-- Listed records follows --

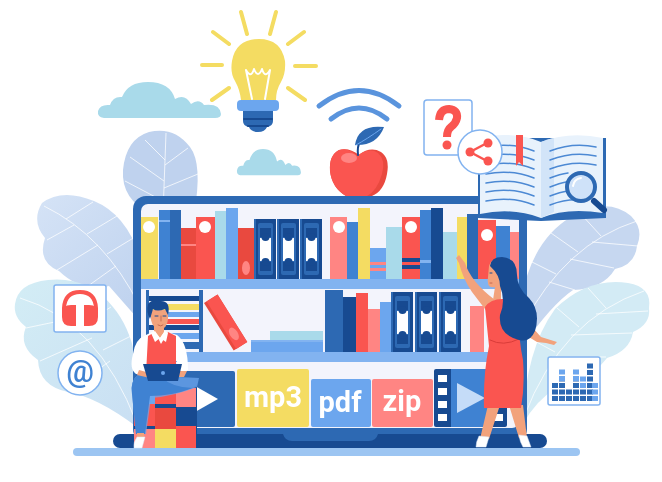
<!DOCTYPE html>
<html lang="en">
<head>
<meta charset="utf-8">
<title>Online media library</title>
<style>
:root{--navy:#174a91;--deep:#2d69b3;--blue:#3f82d2;--sky:#6ca6ee;--shelf:#82b3f0;--pale:#a9daea;--ice:#f3f4fc;--red:#fa5550;--brick:#e9493f;--pink:#ff8583;--yellow:#f4dc62;--leaf:#bfd2ee;--skin:#f2a27c;--white:#fff}
html,body{margin:0;background:var(--white);overflow:hidden}
svg{display:block;width:662px;height:482px}
text{font-family:Roboto,Inter,sans-serif;font-weight:700;text-anchor:middle}
.navy{fill:var(--navy)}.deep{fill:var(--deep)}.blue{fill:var(--blue)}.sky{fill:var(--sky)}.shelf{fill:var(--shelf)}.pale{fill:var(--pale)}.ice{fill:var(--ice)}.red{fill:var(--red)}.brick{fill:var(--brick)}.pink{fill:var(--pink)}.yellow{fill:var(--yellow)}.white{fill:var(--white)}.skin{fill:var(--skin)}
.line{fill:none;stroke-linecap:round;stroke-linejoin:round}
.vein{fill:none;stroke:var(--white);stroke-width:1;opacity:.75}
.card{fill:var(--white);stroke:var(--shelf);stroke-width:1.5}
.label{fill:var(--white);font-size:29px}
</style>
</head>
<body>
<svg viewBox="0 0 662 482" role="img" aria-label="Two people using a digital library shown on a giant laptop">
<defs>
<linearGradient id="leaf-mid" x1="0" y1="0" x2="1" y2="1"><stop offset="0" stop-color="#d5e3f6"/><stop offset="1" stop-color="#bdd1ee"/></linearGradient>
<linearGradient id="leaf-low" x1="0" y1="0" x2="1" y2="1"><stop offset="0" stop-color="#d3edf5"/><stop offset="1" stop-color="#c9dff3"/></linearGradient>
<g id="cassette">
<rect class="navy" width="22" height="60"/><rect class="deep" width="2" height="60"/>
<rect class="deep" x="4" y="4" width="15" height="52" rx="2"/>
<path class="navy" d="M6 9h11v9h-11zM6 43h11v9h-11z"/>
<rect class="white" x="6" y="19" width="11" height="23"/>
<circle class="navy" cx="11.500" cy="18" r="4"/><circle class="navy" cx="11.500" cy="43" r="4"/>
</g>
<g id="cloud"><path class="pale" d="M6 36Q-1 35 0 29Q2 22 12 23Q15 14 24 15Q30 0 50 0Q72 0 77 17Q87 11 93 22Q101 16 106 23Q122 21 123 32Q123 36 117 36Z"/></g>
<g id="film-holes"><path class="white" d="M0 0h9v7h-9zM0 13h9v7h-9zM0 26h9v7h-9zM0 39h9v7h-9z"/></g>
</defs>

<g id="foliage">
<path fill="#bfd2ee" d="M151 214Q121 199 123 170Q126 139 149 132Q174 126 190 147Q203 164 194 214Z"/>
<path class="vein" d="M166 133L163 214M165 160L145 140M164 181L130 157M163 201L125 181M165 165L188 148M164 188L198 174"/>
<path fill="url(#leaf-mid)" d="M148 294Q138 219 94 201Q62 188 42 203Q31 221 45 238Q37 262 59 271Q82 293 109 286L138 319Z"/>
<path class="vein" d="M44 206Q105 236 140 307M66 219L93 202M87 234L117 216M107 254L135 237M74 225L47 240M98 245L57 270M116 266L88 286"/>
<path fill="url(#leaf-low)" d="M137 427Q145 345 113 307Q88 276 48 280Q18 283 15 304Q13 317 26 327Q18 346 38 360Q39 386 68 392Q97 397 137 427Z"/>
<path class="vein" d="M20 298Q98 321 137 424M54 309L80 285M80 326L111 307M103 350L131 336M69 319L26 328M92 338L40 361M110 361L68 391"/>
<path fill="#c6d7f0" d="M521 300Q532 240 571 217Q607 196 631 216Q644 229 637 246Q635 265 615 269Q603 289 573 290Q551 305 522 347Z"/>
<path class="vein" d="M637 221Q565 244 523 325M601 236L580 213M578 252L551 233M556 274L532 262M592 242L638 246M570 259L614 268M549 282L575 290"/>
<path fill="#d3ebf5" d="M523 424Q525 350 555 309Q588 277 628 283Q652 287 649 308Q651 324 633 332Q630 351 607 358Q588 382 559 386Q536 400 523 424Z"/>
<path class="vein" d="M644 291Q561 319 524 417M606 308L588 288M579 327L557 308M555 352L533 340M596 314L648 311M571 335L632 333M552 357L606 357"/>
</g>

<use href="#cloud" x="98" y="82"/>
<use href="#cloud" transform="translate(237 149) scale(.52 .73)"/>

<g id="idea-bulb">
<path class="line" stroke="#f4dc62" stroke-width="4" d="M241 12l6 22M276 12l-6 22M213 32l16 12M304 32l-16 12M202 65h20M295 66h21M212 100l17-12M305 100l-17-12"/>
<path class="yellow" d="M241 100Q240 90 235 81Q230 73 232 61Q236 39 259 39Q281 39 285 61Q286 73 281 82Q276 90 276 100Z"/>
<path class="line" stroke="#fff" stroke-width="2" d="M252 99L246 70Q251 79 254 69Q258 79 262 69Q265 79 270 70L265 99"/>
<rect class="sky" x="237" y="100" width="42" height="11" rx="4"/><path class="deep" d="M243 111h30v10q0 5-6 6q-2 5-9 5t-9-5q-6-1-6-6z"/><path class="line" stroke="#174a91" stroke-width="2" d="M244 119h28M248 126h20"/>
</g>

<g id="wireless" class="line" stroke="#5a94dd" stroke-width="5"><path d="M319 106Q359 75 399 106M331 119Q359 97 387 119"/></g>

<g id="laptop">
<rect class="deep" x="133" y="196" width="394" height="246" rx="13"/>
<rect class="ice" x="141" y="204" width="378" height="224" rx="7"/>
<rect class="navy" x="113" y="434" width="434" height="14" rx="7"/>
<path class="deep" d="M283 434h95q-2 7-9 7h-77q-7 0-9-7z"/>
<rect x="73" y="448" width="507" height="8" rx="4" fill="#9cc5f2"/>
</g>

<g id="apple">
<path class="brick" d="M359 155Q370 146 381 152Q390 158 387 174Q384 191 372 196H346Q332 188 330 171Q329 155 339 150Q349 147 359 155Z"/>
<path class="red" d="M357 156Q369 147 378 153Q386 160 382 174Q377 191 367 196H346Q332 188 330 171Q329 155 339 150Q349 147 357 156Z"/>
<ellipse class="pink" cx="349" cy="158" rx="8" ry="5"/>
<path class="line" stroke="#174a91" stroke-width="2" d="M358 155Q357 147 360 141"/><path class="deep" d="M355 145Q358 124 384 127Q377 146 355 145Z"/><path class="line" stroke="#6ca6ee" d="M356 145Q367 139 381 129"/>
</g>

<g id="top-shelf">
<path class="yellow" d="M141 217h17v62h-17zM358 208h12v71h-12zM457 217h10v62h-10z"/>
<path class="blue" d="M159 210h11v69h-11zM347 222h11v57h-11zM420 210h12v69h-12zM496 226h14v53h-14z"/>
<path class="deep" d="M170 210h11v69h-11zM467 214h11v65h-11z"/>
<path class="brick" d="M181 228h15v51h-15zM238 228h16v51h-16z"/>
<path class="red" d="M196 217h19v62h-19zM402 217h18v62h-18zM478 220h18v59h-18z"/>
<path class="pale" d="M215 211h11v68h-11zM386 227h16v52h-16zM443 232h14v47h-14z"/>
<path class="sky" d="M226 208h12v71h-12zM370 248h16v31h-16z"/>
<path class="pink" d="M330 217h17v62h-17zM370 262h16v3h-16zM370 268h16v3h-16zM510 232h9v47h-9z"/>
<path class="navy" d="M431 208h12v71h-12z"/>
<use href="#cassette" x="254" y="219"/><use href="#cassette" x="277" y="219"/><use href="#cassette" x="300" y="219"/>
<g class="white"><circle cx="149" cy="227" r="6"/><circle cx="205" cy="227" r="6"/><circle cx="339" cy="227" r="6"/><circle cx="411" cy="227" r="6"/><circle cx="487" cy="235" r="6"/></g>
<ellipse class="pink" cx="246" cy="268" rx="4" ry="7"/><path class="pink" d="M181 244h15v2h-15z"/>
<path class="navy" d="M402 258h18v4h-18zM402 265h18v4h-18z"/><path class="shelf" d="M159 220h11v2h-11zM420 260h11v3h-11z"/>
<rect class="shelf" x="141" y="279" width="378" height="10"/>
</g>

<g id="middle-shelf">
<path class="deep" d="M146 290h3v62h-3zM199 290h4v62h-4zM149 342h50v7h-50z"/>
<path class="navy" d="M149 296h50v5h-50zM149 325h50v5h-50z"/><path class="yellow" d="M153 304h46v6h-46z"/><path class="sky" d="M149 312h50v5h-50zM153 333h46v6h-46z"/><path class="red" d="M157 319h42v5h-42z"/>
<g transform="translate(204 303) rotate(-32)"><rect class="brick" width="16" height="56"/><path class="red" d="M3 0h13v56h-13z"/><ellipse class="pink" cx="9" cy="42" rx="4" ry="7"/></g>
<path class="sky" d="M251 340h72v12h-72z"/><path class="pale" d="M270 331h53v9h-53z"/><path class="shelf" d="M251 340h72v2h-72z"/>
<path class="deep" d="M325 290h18v62h-18z"/><path class="navy" d="M343 297h13v55h-13z"/><path class="red" d="M356 293h12v59h-12z"/><path class="pink" d="M368 309h12v43h-12zM470 306h14v46h-14z"/><path class="sky" d="M380 302h11v50h-11z"/>
<use href="#cassette" x="391" y="292"/><use href="#cassette" x="415" y="292"/><use href="#cassette" x="439" y="292"/>
<rect class="shelf" x="141" y="352" width="378" height="10"/>
</g>

<g id="file-formats">
<rect class="deep" x="180" y="371" width="55" height="56" rx="2"/><path class="white" d="M195 386l23 13-23 13z"/>
<rect class="yellow" x="237" y="369" width="72" height="58" rx="2"/><text class="label" x="273" y="407">mp3</text>
<rect class="sky" x="311" y="379" width="60" height="48" rx="2"/><text class="label" x="340" y="412">pdf</text>
<rect class="pink" x="372" y="379" width="61" height="48" rx="2"/><text class="label" x="402" y="411">zip</text>
<rect class="navy" x="434" y="369" width="73" height="58" rx="2"/><path class="blue" d="M451 369h39v58h-39z"/><use href="#film-holes" x="438" y="375"/><use href="#film-holes" x="494" y="375"/><path fill="#c5dcf8" d="M457 383l28 15-28 15z"/>
</g>

<g id="reader">
<path class="navy" d="M134 382h63v66h-63z"/>
<path class="red" d="M155 382h21v22h-21zM176 426h20v22h-20zM134 404h21v22h-21z"/><path class="pink" d="M176 388h20v19h-20zM134 429h21v19h-21z"/><path class="yellow" d="M155 429h21v19h-21z"/><path class="brick" d="M155 408h21v21h-21z"/><path class="sky" d="M134 382h21v22h-21z"/>
<path class="deep" d="M152 375h44q7 3 3 9q-13 9-42 9z"/>
<path class="sky" d="M138 375Q130 380 132 394L136 434h10l5-36Q175 396 197 387L199 378Z" opacity=".75"/>
<path class="blue" d="M138 375Q130 381 132 394L136 434h9l5-38Q172 396 193 388Q173 388 161 377Z"/>
<path class="skin" d="M137 433h7v8h-7z"/><path d="M137 437h8l-3 11h-8q-1-5 3-11z" fill="#fff" stroke="#d8e4f5" stroke-width=".5"/>
<path class="white" d="M146 335Q135 339 133 354Q129 369 136 374L149 375L148 362L177 361L178 376L188 370Q188 343 177 335L164 331H154Z"/>
<path class="red" d="M148 336L155 332L161 344L168 332L176 336V374H146Z"/>
<path class="skin" d="M154 323h10v9l-4 6-6-6z"/>
<path class="skin" d="M151 310h17v9q-1 10-8 10t-9-9z"/>
<path class="navy" d="M150 319Q146 312 148 304Q153 298 161 301Q171 301 168 315L165 309Q157 312 153 309Z"/>
<path class="line" stroke="#174a91" d="M155 316h3M163 316h3"/><path class="line" stroke="#c66b52" d="M161 316v5M158 325q3 2 5 0"/>
<path class="white" d="M155 331l5 7-5 4-4-9zM165 331l-5 7 6 4 2-9z"/>
<path class="skin" d="M139 370l11 3v5l-13-3zM180 371h7l-3 6h-7z"/>
<path class="navy" d="M143 364h39l-4 17h-30z"/><circle class="sky" cx="163" cy="373" r="2"/>
</g>

<g id="visitor">
<path class="skin" d="M488 405h12l-11 34h-9zM509 405h14l4 33h-8z"/>
<path d="M479 436l10 1-3 10h-10q0-5 3-11zM519 435l8 1 4 11h-8q-3-5-4-11z" fill="#fff" stroke="#d8e4f5" stroke-width=".5"/>
<path class="skin" d="M488 313L472 292Q463 279 459 263L456 258L459 255L465 263Q471 282 495 300ZM515 313Q532 326 541 337L557 342L554 345L546 343L537 342L514 328Z"/>
<path class="skin" d="M489 266Q491 258 501 260V300H493L495 287Q486 289 488 277Z"/>
<path class="red" d="M485 307Q491 298 505 299L519 309Q518 337 523 360Q525 386 521 408H484Q483 375 489 346Z"/>
<path class="line" stroke="#d93c39" d="M490 340Q503 347 519 339"/>
<path class="navy" d="M490 266Q491 257 502 257Q517 258 517 275Q517 288 529 298Q541 311 535 331Q530 343 519 340Q498 335 500 315Q506 301 500 286Q500 275 490 266Z"/>
<path class="line" stroke="#174a91" d="M490 273h2"/><path class="line" stroke="#c66b52" d="M490 283h2"/>
</g>

<g id="open-book">
<path class="deep" d="M478 138h128v80l-65 3-63-3z"/>
<path fill="#e8f2fc" d="M480 137Q516 131 541 142Q569 131 603 138V213Q567 207 541 218Q512 207 480 214Z"/>
<path fill="#d2e4f8" d="M541 142Q548 139 554 138V212L541 218Z"/>
<path class="line" stroke="#4c89d4" stroke-width="1.500" d="M486 147q25-5 48 4M486 156q25-5 48 4M486 165q25-5 48 4M486 174q25-5 48 4M486 183q25-5 48 4M486 192q25-5 48 4M486 201q25-5 48 4M550 151q23-9 46-4M550 160q23-9 46-4M550 169q23-9 46-4M550 178q10-4 18-5M550 187q10-4 16-5M550 196q10-4 18-5M550 205q16-6 30-5"/>
<path class="red" d="M516 135h7v31l-4-4-3 4z"/>
<circle cx="581" cy="187" r="14" fill="#c5dcf8" fill-opacity=".7" stroke="#2d69b3" stroke-width="4"/><path class="line" stroke="#174a91" stroke-width="6" d="M594 201l10 9"/><path class="line" stroke="#fff" stroke-width="2" d="M573 186q1-7 8-8"/>
</g>

<g id="help-and-share">
<rect class="card" x="424" y="100" width="48" height="55" rx="3"/><path class="line" stroke="#fa5550" stroke-width="8" style="stroke-linecap:butt" d="M439 120Q440 109 449 109Q458 110 457 118Q456 123 451 127Q447 130 447 137"/><circle class="red" cx="447" cy="145" r="4.500"/>
<circle class="card" cx="480" cy="152" r="22"/><path class="line" stroke="#fa5550" stroke-width="2.500" d="M487 143L470 152L487 161"/><g class="red"><circle cx="488" cy="143" r="4.500"/><circle cx="470" cy="152" r="4.500"/><circle cx="488" cy="161" r="4.500"/></g>
</g>

<g id="audio">
<rect class="card" x="54" y="285" width="52" height="47" rx="2"/><path class="line" stroke="#fa5550" stroke-width="4" d="M64 315V308Q65 292 80 292Q95 292 96 308V315"/><path class="red" d="M71 305h5v21h-5q-9 0-9-9v-3q0-9 9-9zM84 305h5q9 0 9 9v3q0 9-9 9h-5z"/>
</g>
<g id="mail"><circle class="card" cx="80" cy="373" r="22"/><text class="blue" x="80" y="382" font-size="31" style="font-weight:500">@</text></g>
<g id="equalizer">
<rect class="card" x="548" y="357" width="52" height="48" rx="2"/>
<g fill="none" stroke-width="6" stroke-dasharray="5 1.500"><path stroke="#2d69b3" d="M555 401V382M562 401V375M569 401V388M576 401V375M583 401V388M590 401V362"/><path stroke="#6ca6ee" d="M562 381V369M576 381V369M583 388V376M595 401V382"/></g>
</g>
</svg>
</body>
</html>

-- Listed records concluded --

From the entries above, restate word for word the lines from the line containing "427Q145 345 113" to the line containing "100Q240 90 235", both ends included, and nothing more.

<path fill="url(#leaf-low)" d="M137 427Q145 345 113 307Q88 276 48 280Q18 283 15 304Q13 317 26 327Q18 346 38 360Q39 386 68 392Q97 397 137 427Z"/>
<path class="vein" d="M20 298Q98 321 137 424M54 309L80 285M80 326L111 307M103 350L131 336M69 319L26 328M92 338L40 361M110 361L68 391"/>
<path fill="#c6d7f0" d="M521 300Q532 240 571 217Q607 196 631 216Q644 229 637 246Q635 265 615 269Q603 289 573 290Q551 305 522 347Z"/>
<path class="vein" d="M637 221Q565 244 523 325M601 236L580 213M578 252L551 233M556 274L532 262M592 242L638 246M570 259L614 268M549 282L575 290"/>
<path fill="#d3ebf5" d="M523 424Q525 350 555 309Q588 277 628 283Q652 287 649 308Q651 324 633 332Q630 351 607 358Q588 382 559 386Q536 400 523 424Z"/>
<path class="vein" d="M644 291Q561 319 524 417M606 308L588 288M579 327L557 308M555 352L533 340M596 314L648 311M571 335L632 333M552 357L606 357"/>
</g>

<use href="#cloud" x="98" y="82"/>
<use href="#cloud" transform="translate(237 149) scale(.52 .73)"/>

<g id="idea-bulb">
<path class="line" stroke="#f4dc62" stroke-width="4" d="M241 12l6 22M276 12l-6 22M213 32l16 12M304 32l-16 12M202 65h20M295 66h21M212 100l17-12M305 100l-17-12"/>
<path class="yellow" d="M241 100Q240 90 235 81Q230 73 232 61Q236 39 259 39Q281 39 285 61Q286 73 281 82Q276 90 276 100Z"/>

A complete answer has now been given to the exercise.